_Task:_
In the data below, find every line with the string "along" and pull it out.

*****

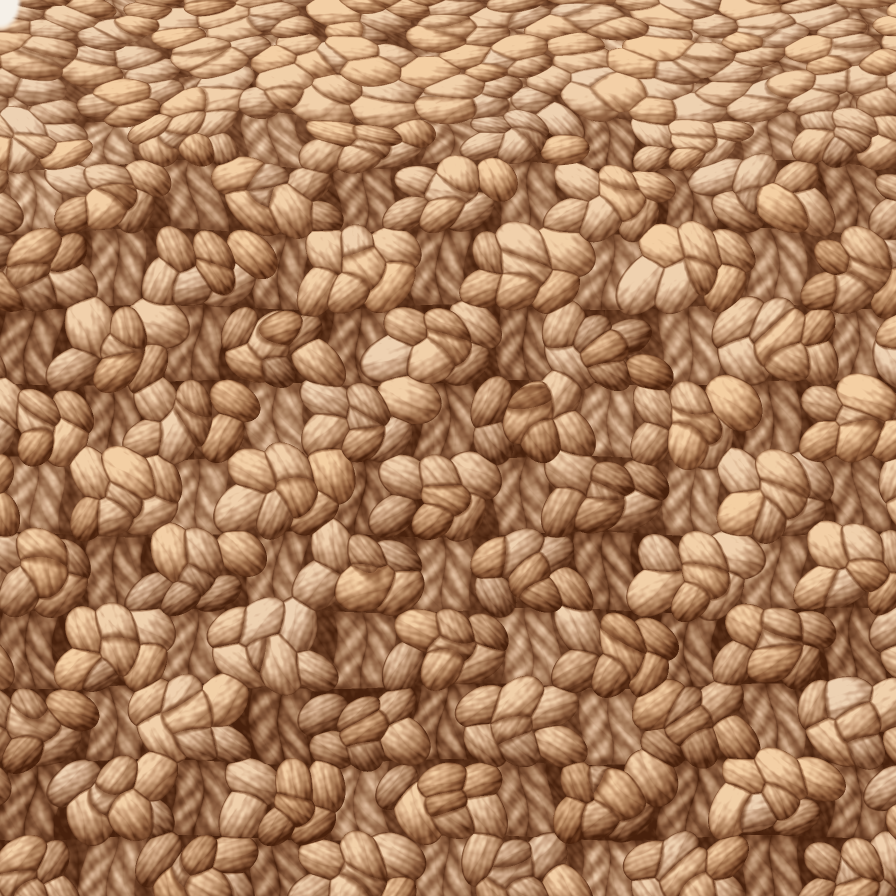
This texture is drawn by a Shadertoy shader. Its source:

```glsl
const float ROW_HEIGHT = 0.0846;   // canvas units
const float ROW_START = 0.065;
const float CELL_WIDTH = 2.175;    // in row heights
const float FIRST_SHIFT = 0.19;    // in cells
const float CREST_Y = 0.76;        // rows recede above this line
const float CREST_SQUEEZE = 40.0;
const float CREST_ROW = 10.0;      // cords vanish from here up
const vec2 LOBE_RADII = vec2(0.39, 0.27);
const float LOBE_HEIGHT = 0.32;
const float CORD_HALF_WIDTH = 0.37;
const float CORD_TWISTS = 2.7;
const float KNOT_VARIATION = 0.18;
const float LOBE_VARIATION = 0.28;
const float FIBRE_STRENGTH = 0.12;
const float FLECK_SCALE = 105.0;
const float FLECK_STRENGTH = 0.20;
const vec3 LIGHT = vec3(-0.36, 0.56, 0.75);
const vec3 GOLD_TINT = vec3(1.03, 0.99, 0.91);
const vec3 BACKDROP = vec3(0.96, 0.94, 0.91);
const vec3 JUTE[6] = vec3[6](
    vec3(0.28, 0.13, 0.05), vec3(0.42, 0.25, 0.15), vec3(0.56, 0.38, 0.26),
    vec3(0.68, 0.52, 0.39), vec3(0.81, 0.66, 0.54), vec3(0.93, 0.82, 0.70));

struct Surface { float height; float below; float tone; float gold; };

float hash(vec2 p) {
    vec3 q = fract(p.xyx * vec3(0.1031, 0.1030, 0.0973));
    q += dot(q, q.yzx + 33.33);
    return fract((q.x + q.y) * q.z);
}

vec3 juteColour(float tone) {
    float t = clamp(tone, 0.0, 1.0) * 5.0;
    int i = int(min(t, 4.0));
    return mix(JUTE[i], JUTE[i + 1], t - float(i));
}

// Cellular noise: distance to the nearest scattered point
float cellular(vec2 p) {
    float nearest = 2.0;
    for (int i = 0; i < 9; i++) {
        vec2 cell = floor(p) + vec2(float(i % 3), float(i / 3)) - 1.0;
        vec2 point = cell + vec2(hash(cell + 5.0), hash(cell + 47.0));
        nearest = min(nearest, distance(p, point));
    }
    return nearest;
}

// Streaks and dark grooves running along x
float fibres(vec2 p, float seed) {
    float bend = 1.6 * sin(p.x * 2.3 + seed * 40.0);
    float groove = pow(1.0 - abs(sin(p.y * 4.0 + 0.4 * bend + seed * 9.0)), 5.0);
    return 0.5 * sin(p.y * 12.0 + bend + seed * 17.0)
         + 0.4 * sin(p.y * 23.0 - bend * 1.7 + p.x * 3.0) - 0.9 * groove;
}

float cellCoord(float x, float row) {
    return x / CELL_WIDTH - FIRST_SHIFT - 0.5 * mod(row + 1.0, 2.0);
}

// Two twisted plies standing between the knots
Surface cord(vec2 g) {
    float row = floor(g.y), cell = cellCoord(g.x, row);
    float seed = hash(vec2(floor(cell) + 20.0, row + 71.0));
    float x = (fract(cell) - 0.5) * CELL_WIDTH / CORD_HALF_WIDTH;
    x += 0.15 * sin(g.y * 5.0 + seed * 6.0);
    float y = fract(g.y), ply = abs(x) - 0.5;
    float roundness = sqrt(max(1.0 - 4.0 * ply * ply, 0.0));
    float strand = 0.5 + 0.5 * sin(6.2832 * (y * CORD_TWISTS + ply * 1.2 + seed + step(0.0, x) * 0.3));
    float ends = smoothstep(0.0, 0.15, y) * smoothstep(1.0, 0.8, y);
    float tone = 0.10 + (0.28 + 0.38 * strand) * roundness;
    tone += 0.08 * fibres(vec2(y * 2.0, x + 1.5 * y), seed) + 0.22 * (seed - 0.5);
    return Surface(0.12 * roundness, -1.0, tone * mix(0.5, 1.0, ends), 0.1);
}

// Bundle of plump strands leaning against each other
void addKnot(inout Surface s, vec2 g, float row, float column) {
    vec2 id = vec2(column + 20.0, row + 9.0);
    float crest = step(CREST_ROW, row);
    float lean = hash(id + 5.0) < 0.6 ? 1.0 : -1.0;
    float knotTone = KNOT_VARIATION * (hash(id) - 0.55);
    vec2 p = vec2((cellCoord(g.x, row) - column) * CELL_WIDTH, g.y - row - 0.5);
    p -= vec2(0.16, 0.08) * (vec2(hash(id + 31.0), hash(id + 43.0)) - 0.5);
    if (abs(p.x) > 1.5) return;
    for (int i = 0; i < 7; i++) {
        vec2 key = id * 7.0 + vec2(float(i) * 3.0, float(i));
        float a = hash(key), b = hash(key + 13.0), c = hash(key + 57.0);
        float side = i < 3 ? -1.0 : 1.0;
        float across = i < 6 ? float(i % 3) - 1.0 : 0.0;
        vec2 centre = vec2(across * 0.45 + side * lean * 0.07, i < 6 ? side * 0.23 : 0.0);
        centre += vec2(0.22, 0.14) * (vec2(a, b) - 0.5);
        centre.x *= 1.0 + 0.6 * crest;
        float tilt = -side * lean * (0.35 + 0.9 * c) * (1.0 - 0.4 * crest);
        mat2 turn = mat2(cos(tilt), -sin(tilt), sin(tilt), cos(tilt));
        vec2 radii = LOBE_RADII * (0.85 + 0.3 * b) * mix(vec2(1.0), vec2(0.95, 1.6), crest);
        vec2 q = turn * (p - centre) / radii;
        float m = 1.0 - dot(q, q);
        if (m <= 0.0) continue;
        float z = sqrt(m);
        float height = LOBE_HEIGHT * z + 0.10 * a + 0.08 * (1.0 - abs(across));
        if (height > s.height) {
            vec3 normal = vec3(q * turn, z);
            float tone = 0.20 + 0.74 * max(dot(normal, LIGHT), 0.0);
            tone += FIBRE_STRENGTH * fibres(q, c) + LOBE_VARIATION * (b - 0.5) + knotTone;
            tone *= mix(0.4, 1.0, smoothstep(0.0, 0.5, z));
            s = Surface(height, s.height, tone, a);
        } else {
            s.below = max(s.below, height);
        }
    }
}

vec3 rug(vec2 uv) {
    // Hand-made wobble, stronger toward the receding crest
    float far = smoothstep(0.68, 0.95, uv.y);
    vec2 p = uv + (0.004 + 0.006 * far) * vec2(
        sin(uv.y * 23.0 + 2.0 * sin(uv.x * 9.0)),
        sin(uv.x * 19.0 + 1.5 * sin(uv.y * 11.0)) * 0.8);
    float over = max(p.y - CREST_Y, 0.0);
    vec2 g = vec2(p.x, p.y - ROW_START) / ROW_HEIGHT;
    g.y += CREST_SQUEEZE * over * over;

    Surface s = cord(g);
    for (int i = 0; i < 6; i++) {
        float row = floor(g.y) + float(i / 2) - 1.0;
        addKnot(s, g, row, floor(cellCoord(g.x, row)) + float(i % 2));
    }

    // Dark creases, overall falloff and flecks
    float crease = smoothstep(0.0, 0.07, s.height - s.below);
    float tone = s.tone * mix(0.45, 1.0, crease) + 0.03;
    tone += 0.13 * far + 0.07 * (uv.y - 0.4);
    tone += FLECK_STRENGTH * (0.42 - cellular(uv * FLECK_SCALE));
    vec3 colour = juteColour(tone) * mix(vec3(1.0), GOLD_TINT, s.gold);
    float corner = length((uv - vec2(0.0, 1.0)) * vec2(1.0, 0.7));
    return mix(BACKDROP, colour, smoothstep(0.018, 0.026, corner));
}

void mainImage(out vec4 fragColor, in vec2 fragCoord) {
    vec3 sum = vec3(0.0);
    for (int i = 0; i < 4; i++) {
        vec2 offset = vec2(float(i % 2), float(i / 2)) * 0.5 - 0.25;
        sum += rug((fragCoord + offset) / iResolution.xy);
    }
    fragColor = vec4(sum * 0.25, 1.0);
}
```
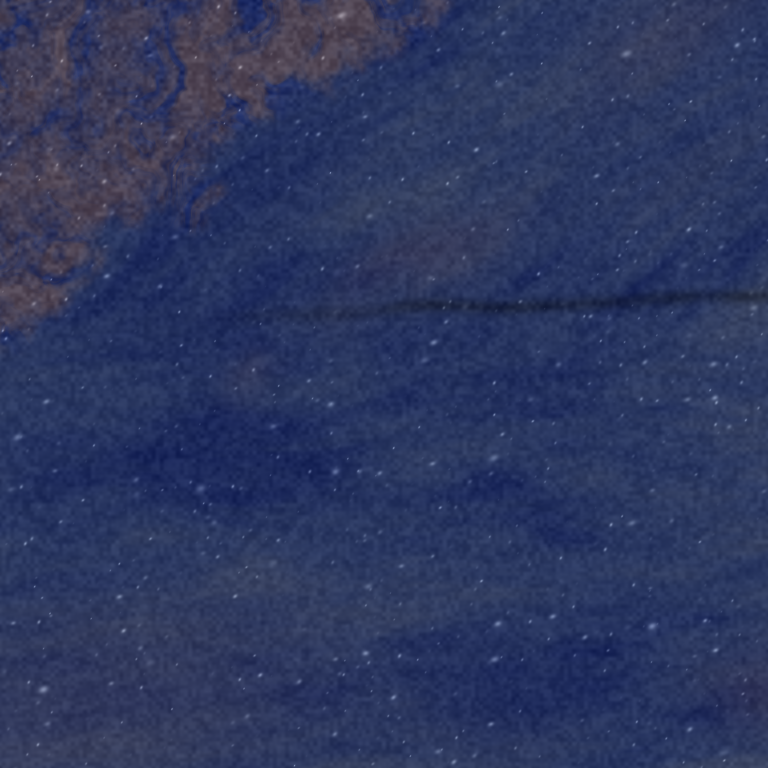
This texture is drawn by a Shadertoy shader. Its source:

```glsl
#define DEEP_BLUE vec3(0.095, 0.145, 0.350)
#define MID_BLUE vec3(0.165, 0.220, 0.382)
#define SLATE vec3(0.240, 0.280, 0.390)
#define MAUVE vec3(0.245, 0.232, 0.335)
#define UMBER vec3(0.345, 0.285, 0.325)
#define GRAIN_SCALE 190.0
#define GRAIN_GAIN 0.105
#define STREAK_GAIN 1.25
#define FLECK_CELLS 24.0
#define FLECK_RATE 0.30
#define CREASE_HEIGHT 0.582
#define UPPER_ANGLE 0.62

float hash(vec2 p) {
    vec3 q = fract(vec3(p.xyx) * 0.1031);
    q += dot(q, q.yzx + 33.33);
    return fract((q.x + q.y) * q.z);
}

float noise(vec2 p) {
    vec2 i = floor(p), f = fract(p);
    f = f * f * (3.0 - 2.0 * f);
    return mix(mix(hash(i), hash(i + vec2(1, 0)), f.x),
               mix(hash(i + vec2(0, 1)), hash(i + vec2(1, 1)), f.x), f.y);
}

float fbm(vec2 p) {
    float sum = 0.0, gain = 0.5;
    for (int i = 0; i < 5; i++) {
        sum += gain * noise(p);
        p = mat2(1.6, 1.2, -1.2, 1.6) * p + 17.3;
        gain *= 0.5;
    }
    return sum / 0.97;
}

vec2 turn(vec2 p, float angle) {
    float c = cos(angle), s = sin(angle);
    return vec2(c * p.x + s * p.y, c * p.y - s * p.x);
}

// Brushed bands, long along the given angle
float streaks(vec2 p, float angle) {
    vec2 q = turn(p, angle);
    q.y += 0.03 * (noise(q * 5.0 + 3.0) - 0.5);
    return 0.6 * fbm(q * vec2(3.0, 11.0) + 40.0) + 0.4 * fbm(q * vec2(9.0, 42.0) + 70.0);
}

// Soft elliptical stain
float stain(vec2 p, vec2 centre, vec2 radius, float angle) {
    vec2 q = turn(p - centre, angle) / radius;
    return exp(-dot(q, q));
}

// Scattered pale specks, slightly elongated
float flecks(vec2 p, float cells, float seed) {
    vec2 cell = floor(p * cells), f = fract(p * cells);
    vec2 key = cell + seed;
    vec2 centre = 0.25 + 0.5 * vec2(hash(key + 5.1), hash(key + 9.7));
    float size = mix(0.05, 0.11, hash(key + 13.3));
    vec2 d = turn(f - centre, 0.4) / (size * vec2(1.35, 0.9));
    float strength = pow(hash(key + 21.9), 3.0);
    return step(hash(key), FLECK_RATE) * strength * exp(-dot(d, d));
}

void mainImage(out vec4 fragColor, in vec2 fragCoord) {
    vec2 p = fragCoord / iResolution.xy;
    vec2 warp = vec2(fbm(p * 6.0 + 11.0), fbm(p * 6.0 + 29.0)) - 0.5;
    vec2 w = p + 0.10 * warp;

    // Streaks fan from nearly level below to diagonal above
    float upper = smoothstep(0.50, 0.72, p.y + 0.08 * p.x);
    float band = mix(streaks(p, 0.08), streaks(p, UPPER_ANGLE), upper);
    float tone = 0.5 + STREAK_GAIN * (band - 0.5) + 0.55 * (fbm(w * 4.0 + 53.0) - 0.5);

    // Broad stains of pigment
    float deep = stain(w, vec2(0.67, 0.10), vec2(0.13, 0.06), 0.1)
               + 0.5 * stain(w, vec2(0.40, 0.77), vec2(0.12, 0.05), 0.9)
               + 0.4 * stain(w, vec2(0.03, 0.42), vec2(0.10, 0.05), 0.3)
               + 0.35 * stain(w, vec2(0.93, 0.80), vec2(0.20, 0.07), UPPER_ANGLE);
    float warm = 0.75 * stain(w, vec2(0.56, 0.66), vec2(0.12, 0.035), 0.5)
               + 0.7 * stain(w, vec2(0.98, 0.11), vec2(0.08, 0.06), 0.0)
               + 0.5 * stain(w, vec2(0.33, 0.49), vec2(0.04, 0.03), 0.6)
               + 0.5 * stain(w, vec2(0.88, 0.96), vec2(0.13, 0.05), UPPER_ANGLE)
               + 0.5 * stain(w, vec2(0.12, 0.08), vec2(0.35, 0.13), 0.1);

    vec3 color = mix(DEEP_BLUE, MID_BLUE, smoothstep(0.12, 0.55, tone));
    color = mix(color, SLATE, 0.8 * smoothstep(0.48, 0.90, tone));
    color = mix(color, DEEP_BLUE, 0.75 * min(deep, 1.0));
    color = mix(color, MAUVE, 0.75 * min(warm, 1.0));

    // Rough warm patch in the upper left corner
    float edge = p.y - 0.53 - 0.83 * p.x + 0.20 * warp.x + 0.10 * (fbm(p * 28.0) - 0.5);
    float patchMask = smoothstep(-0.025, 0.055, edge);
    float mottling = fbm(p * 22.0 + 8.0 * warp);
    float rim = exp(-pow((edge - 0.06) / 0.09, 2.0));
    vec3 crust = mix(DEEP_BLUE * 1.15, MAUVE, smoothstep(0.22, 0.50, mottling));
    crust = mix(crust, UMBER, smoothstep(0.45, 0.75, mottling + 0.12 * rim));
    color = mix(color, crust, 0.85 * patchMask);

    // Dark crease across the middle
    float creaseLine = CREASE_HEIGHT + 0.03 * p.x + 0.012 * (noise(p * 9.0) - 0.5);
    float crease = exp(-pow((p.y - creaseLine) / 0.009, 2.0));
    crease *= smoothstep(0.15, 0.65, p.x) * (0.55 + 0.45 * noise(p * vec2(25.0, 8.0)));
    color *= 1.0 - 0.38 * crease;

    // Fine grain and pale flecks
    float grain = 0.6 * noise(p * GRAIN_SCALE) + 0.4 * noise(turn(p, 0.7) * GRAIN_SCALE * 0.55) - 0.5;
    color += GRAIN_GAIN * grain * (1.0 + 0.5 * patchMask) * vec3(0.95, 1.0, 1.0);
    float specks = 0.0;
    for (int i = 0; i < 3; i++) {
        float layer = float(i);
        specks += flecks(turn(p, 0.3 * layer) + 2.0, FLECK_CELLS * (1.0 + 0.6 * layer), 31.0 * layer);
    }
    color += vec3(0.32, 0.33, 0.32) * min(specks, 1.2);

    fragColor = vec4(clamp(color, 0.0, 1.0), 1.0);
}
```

*****

_Result below:_
// Streaks and dark grooves running along x
// Brushed bands, long along the given angle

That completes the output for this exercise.